» **WHAT TO WORK ON**
Lines below that include "base" are the answer; copy each one.

(Saved data entries)
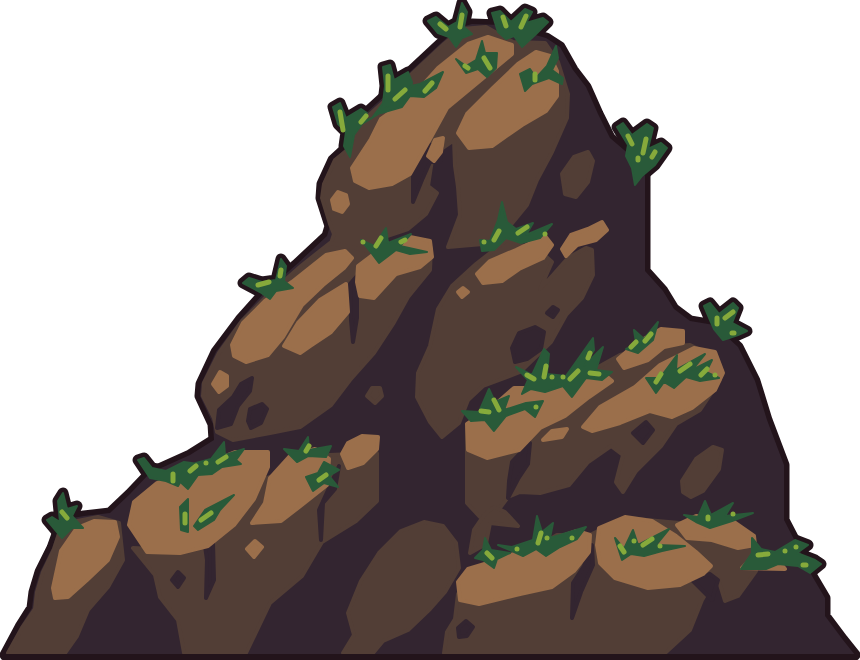
<!DOCTYPE html>
<html lang="en">
<head>
<meta charset="utf-8">
<title>Grassy rock mountain</title>
<style>
:root{--paper:#fff;--outline:#23141b;--shadow:#332530;--rock:#523e36;--lit:#9b6f4b;--grass:#295a39;--tip:#86aa3b}
html,body{margin:0;background:var(--paper);overflow:hidden}
svg{display:block;width:860px;height:660px}
.outline{fill:var(--outline);stroke:var(--outline);stroke-width:11;stroke-linejoin:round}
.shadow{fill:var(--shadow)}
.rock{fill:var(--rock)}
.lit{fill:var(--lit)}
.rock,.lit,.crack{stroke-width:4;stroke-linejoin:round}
.rock{stroke:var(--rock)}
.lit{stroke:var(--lit)}
.crack{fill:var(--shadow);stroke:var(--shadow)}
.seam{fill:none;stroke:var(--rock);stroke-width:9;stroke-linecap:round;stroke-linejoin:round}
.grass{fill:var(--grass);stroke:var(--grass);stroke-width:2;stroke-linejoin:round}
.tips{fill:none;stroke:var(--tip);stroke-width:5;stroke-linecap:round;stroke-linejoin:round}
</style>
</head>
<body>
<svg viewBox="0 0 860 660" role="img" aria-label="Rocky mountain with tufts of grass">
<defs>
<path id="mountain" d="M5 655L20 627 32 608 34 592 40 572 52 548 62 520 84 516 110 513 130 494 150 473 190 455 214 440 213 424 200 396 201 384 216 352 240 320 264 293 296 265 327 236 330 226 321 198 322 184 333 160 346 148 354 124 388 93 410 72 440 44 458 28 472 24 500 25 546 38 560 47 573 70 586 87 598 114 610 138 638 162 645 176V271L663 291 674 309 690 321 714 325 738 347 755 381 767 420 784 465V520L798 547 812 576 825 598V616L843 640 855 655Z"/>
<g id="edge-grass">
<path d="M428 21L436 17 448 27 457 22 462 3 467 12 464 27 472 34 462 38 456 47 449 37 438 33Z"/>
<path d="M492 13L500 11 511 22 525 9 532 12 526 23 543 18 548 22 536 34 522 47 514 36 506 39 498 32Z"/>
<path d="M333 107L340 103 346 118 361 109 367 113 360 123 372 118 383 103 385 86 383 67 390 65 394 80 408 72 412 82 410 96 397 105 380 113 362 124 354 135 350 157 344 146 346 132 338 124Z"/>
<path d="M617 127L623 123 632 135 647 124 653 128 648 149 661 143 667 148 655 165 642 176 635 185 632 168 626 156 628 145Z"/>
<path d="M243 283L249 278 262 282 276 280 281 259 286 266 284 281 293 288 276 291 270 299 260 292Z"/>
<path d="M704 306L710 303 719 314 733 303 738 308 732 323 747 331 738 335 723 340 714 329 710 320Z"/>
<path d="M138 460L144 458 152 468 166 471 184 462 198 464 185 474 178 486 166 481 150 478Z"/>
<path d="M47 520L52 517 60 522 58 501 63 493 67 509 77 506 72 516 83 528 72 528 62 538Z"/>
<path d="M741 569L752 553 752 538 761 549 775 552 795 540 808 545 797 553 815 560 821 564 810 573 798 566 778 564 766 569Z"/>
</g>
</defs>

<g id="silhouette">
<use href="#edge-grass" class="outline"/>
<use href="#mountain" class="outline"/>
<use href="#mountain" class="shadow"/>
</g>

<g id="summit">
<path class="rock" d="M444 44L462 29 486 27 513 42 545 43 558 62 568 94 567 118 552 152 537 180 527 205 509 227 483 244 448 247 460 215 458 187 455 166 454 140 441 149 432 160 428 186 437 193 426 214 408 229 387 236 370 250 353 252 325 262 334 234 330 224 322 198 324 184 335 160 350 148 357 126 390 96 414 72Z"/>
<path class="crack" d="M427 144L423 160 413 168V202L422 180 430 162 440 162 442 148Z"/>
<path class="lit" d="M352 168L371 139 381 119 412 97 438 68 468 44 488 37 512 45 512 54 482 79 447 108 430 139 410 174 392 184 369 188 355 181Z"/>
<path class="lit" d="M458 133L467 114 493 88 518 64 536 52 550 56 557 71 557 96 546 111 522 125 492 146 469 148Z"/>
<path class="lit" d="M428 156L435 140 443 138 441 152 434 161Z"/>
<path class="lit" d="M332 200L338 192 346 195 348 204 342 212 334 209Z"/>
<path class="rock" d="M562 174L574 157 588 152 593 161 588 182 576 197 565 194Z"/>
</g>

<g id="left-shoulder">
<path class="rock" d="M266 297L301 266 330 243 375 252 431 248 430 270 408 297 393 324 374 353 350 380 331 405 300 427 270 433 233 440 217 432 214 418 203 396 204 383 219 353 242 321Z"/>
<path class="crack" d="M350 284L357 276 357 318 353 342 351 320Z"/>
<path class="crack" d="M217 428L219 410 233 397 241 384 252 378 250 391 238 406 231 424Z"/>
<path class="crack" d="M248 421L250 409 262 404 267 409 261 423 251 428Z"/>
<path class="lit" d="M232 345L243 323 265 301 292 282 326 255 345 251 352 258 344 268 323 285 302 305 283 337 268 355 246 362 234 356Z"/>
<path class="lit" d="M284 346L298 323 320 300 346 284 348 312 331 332 310 346 300 353Z"/>
<path class="lit" d="M358 266L378 251 410 237 430 241 432 257 420 267 396 274 374 298 360 296 357 282Z"/>
<path class="lit" d="M213 384L220 372 227 376 227 386 219 392Z"/>
<path class="rock" d="M367 396L372 388 380 388 382 396 375 403Z"/>
</g>

<g id="centre-shoulder">
<path class="rock" d="M476 264L507 240 541 252 552 262 540 289 553 275 568 258 586 248 592 250 593 275 582 298 566 315 551 342 520 372 483 386 468 400 459 423 442 437 430 422 417 397 418 373 430 346 438 309 452 286Z"/>
<path class="crack" d="M512 348L519 333 535 327 544 332 541 349 527 359 515 362Z"/>
<path class="crack" d="M547 313L553 307 558 310 553 317Z"/>
<path class="lit" d="M477 274L490 261 516 250 545 236 552 245 543 258 519 269 502 281 483 283Z"/>
<path class="lit" d="M562 249L571 235 588 229 602 222 607 230 596 240 577 245 566 256Z"/>
<path class="lit" d="M458 292L463 288 468 292 462 297Z"/>
</g>

<g id="right-shoulder">
<path class="rock" d="M467 428L505 404 582 376 620 355 650 348 690 345 716 358 720 380 700 410 676 424 661 446 645 462 636 471 623 492 616 482 623 455 611 446 588 462 569 485 540 493 520 492 508 497 494 516 480 517 467 503Z"/>
<path class="crack" d="M512 462L530 443 528 464 518 479 508 498 509 481Z"/>
<path class="crack" d="M633 433L646 422 653 430 643 443Z"/>
<path class="rock" d="M682 481L696 459 713 447 722 450 719 469 703 491 691 497 683 492Z"/>
<path class="lit" d="M467 424L490 409 514 388 550 388 575 377 605 375 612 381 589 397 565 416 540 428 519 450 487 458 468 450Z"/>
<path class="lit" d="M583 427L600 407 635 387 660 365 694 348 715 352 723 373 715 390 692 408 672 417 650 411 620 423 592 431Z"/>
<path class="lit" d="M618 359L637 343 661 329 683 331 683 343 664 347 648 360 624 368Z"/>
<path class="lit" d="M543 440L552 431 567 429 562 437Z"/>
</g>

<g id="base-left">
<path class="rock" d="M62 524L98 517 119 523 123 560 108 587 88 610 77 636 65 653H8L22 628 35 609 37 592 43 572 54 549Z"/>
<path class="rock" d="M133 548L170 550 262 480 330 455 377 453V501L356 521 322 542 302 576 270 603 246 653H184L178 620 160 597 155 575Z"/>
<path class="crack" d="M205 546L213 543 214 580 206 598 207 560Z"/>
<path class="crack" d="M329 488L339 466 335 489 323 503 321 540 319 510Z"/>
<path class="crack" d="M172 580L178 572 184 578 178 587Z"/>
<path class="lit" d="M53 588L61 551 77 528 94 521 115 522 118 537 108 560 87 580 68 597 55 598Z"/>
<path class="lit" d="M129 525L134 502 157 483 199 467 235 452 268 452 268 467 254 499 234 525 208 546 180 553 147 552Z"/>
<path class="lit" d="M252 523L265 503 270 478 289 457 315 449 329 459 327 485 303 504 281 521Z"/>
<path class="lit" d="M342 454L348 443 362 436 378 437 377 449 363 463 348 468Z"/>
<path class="lit" d="M247 549L255 541 262 547 254 557Z"/>
</g>

<g id="base-middle">
<path class="rock" d="M348 613L361 581 379 553 401 531 424 522 443 526 456 543 459 568 445 592 430 609 408 630 383 641 373 653H343L354 635Z"/>
</g>

<g id="base-right">
<path class="rock" d="M458 594L455 619 447 632 444 653H665L690 630 702 600 717 575 725 601 738 596 756 571 752 540 690 524 625 518 590 535 557 535Z"/>
<path class="rock" d="M485 514L494 507 505 512 518 526 490 523 486 544 470 553 474 530Z"/>
<path class="crack" d="M573 583L584 566 592 545 593 565 581 592 572 618Z"/>
<path class="crack" d="M458 628L466 621 473 627 467 636 459 637Z"/>
<path class="crack" d="M692 580L710 574 718 580 712 600Z"/>
<path class="lit" d="M458 582L468 569 498 560 536 545 577 531 590 535 589 552 574 571 552 587 520 594 479 604 460 600Z"/>
<path class="lit" d="M597 545L599 528 625 517 652 521 676 536 696 552 711 566 703 574 680 585 648 588 615 578 600 563Z"/>
<path class="lit" d="M677 525L696 516 731 520 754 536 755 545 738 548 712 540 687 538Z"/>
<path class="lit" d="M742 568L757 553 773 554 785 569Z"/>
</g>

<g id="grass">
<g class="grass">
<use href="#edge-grass"/>
<path d="M456 59L466 66 476 60 482 41 485 53 497 53 496 68 487 77 478 69 466 73Z"/>
<path d="M520 74L530 69 536 78 547 66 556 46 558 58 552 70 563 78 562 84 549 78 532 84 525 91Z"/>
<path d="M395 99L411 86 420 84 443 72 436 88 424 97 410 96 402 107 381 113Z"/>
<path d="M361 240L374 246 386 228 388 243 411 234 400 246 427 252 410 254 396 250 379 263 370 251Z"/>
<path d="M480 240L490 241 498 220 502 202 507 222 516 229 533 223 526 235 552 224 540 238 521 243 506 238 494 250 482 251Z"/>
<path d="M462 411L479 412 489 389 495 402 509 396 504 410 526 403 543 401 535 417 525 409 506 416 494 431 485 420 471 421Z"/>
<path d="M516 367L532 375 544 349 549 354 547 374 566 376 593 338 594 350 584 366 603 347 596 370 612 372 602 380 586 378 572 397 563 386 545 392 531 389 522 394 528 380Z"/>
<path d="M626 349L636 343 634 330 644 339 658 322 653 340 638 353Z"/>
<path d="M646 378L660 378 677 355 676 370 705 354 692 370 712 360 706 372 719 378 700 381 686 377 674 388 664 382 656 393Z"/>
<path d="M175 477L196 463 211 459 224 442 225 455 244 449 236 460 241 464 222 467 212 474 198 475 188 489Z"/>
<path d="M180 507L188 499 188 532 181 530ZM194 526L205 510 234 495 220 510 214 520 198 530Z"/>
<path d="M284 449L299 451 308 437 309 450 331 446 326 457 308 456 297 462Z"/>
<path d="M306 477L318 473 324 462 339 470 329 476 338 487 324 483 313 491Z"/>
<path d="M475 558L483 550 485 538 491 550 510 553 497 559 494 568 483 560Z"/>
<path d="M498 545L512 547 533 540 537 516 542 532 553 523 550 538 586 527 577 539 560 547 546 556 536 549 523 556 512 551Z"/>
<path d="M615 538L624 549 633 530 638 545 669 529 656 545 685 546 662 551 644 556 631 554 622 560Z"/>
<path d="M684 515L698 517 705 501 711 515 733 503 725 516 753 513 732 521 710 528 696 522Z"/>
</g>
<path class="tips" d="M440 24L446 29M462 15L460 27M503 17L506 26M526 16L521 27M340 112L343 130M388 76V90M395 99L405 90M366 116L361 122M484 58L490 68M465 66L468 68M535 74V80M425 91L432 83M628 136L632 144M646 139L643 153M655 152L652 157M638 158L638 160M258 285L269 282M281 270L280 276M376 246L381 238M401 242L405 240M363 242H363M494 240L499 231M518 233L527 227M484 242H484M545 234H545M717 318V324M733 312L725 318M732 333H734M481 411L489 412M494 400L499 410M536 407H536M527 375L534 379M546 366L544 377M570 379L578 371M588 358L590 353M552 377H552M563 377H563M590 373L599 374M631 347L636 342M645 341L651 334M656 382L661 374M680 371L690 364M701 375L707 369M715 375H715M173 474V481M190 471L196 466M218 462L226 457M206 463H206M185 514V523M201 520L211 513M306 451L309 446M319 480L326 475M62 512L67 518M487 553L492 558M541 533L538 543M517 549H517M547 538H547M572 538H572M620 546L624 552M643 545L652 539M634 541H634M660 546H660M708 517V519M733 514H733M758 555L768 554M785 551H785M796 547H796M803 565H806"/>
</g>
<path id="ground-line" d="M3 657H857" fill="none" stroke="var(--outline)" stroke-width="6"/>
</svg>
</body>
</html>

» **SOLUTION BELOW**
<g id="base-left">
<g id="base-middle">
<g id="base-right">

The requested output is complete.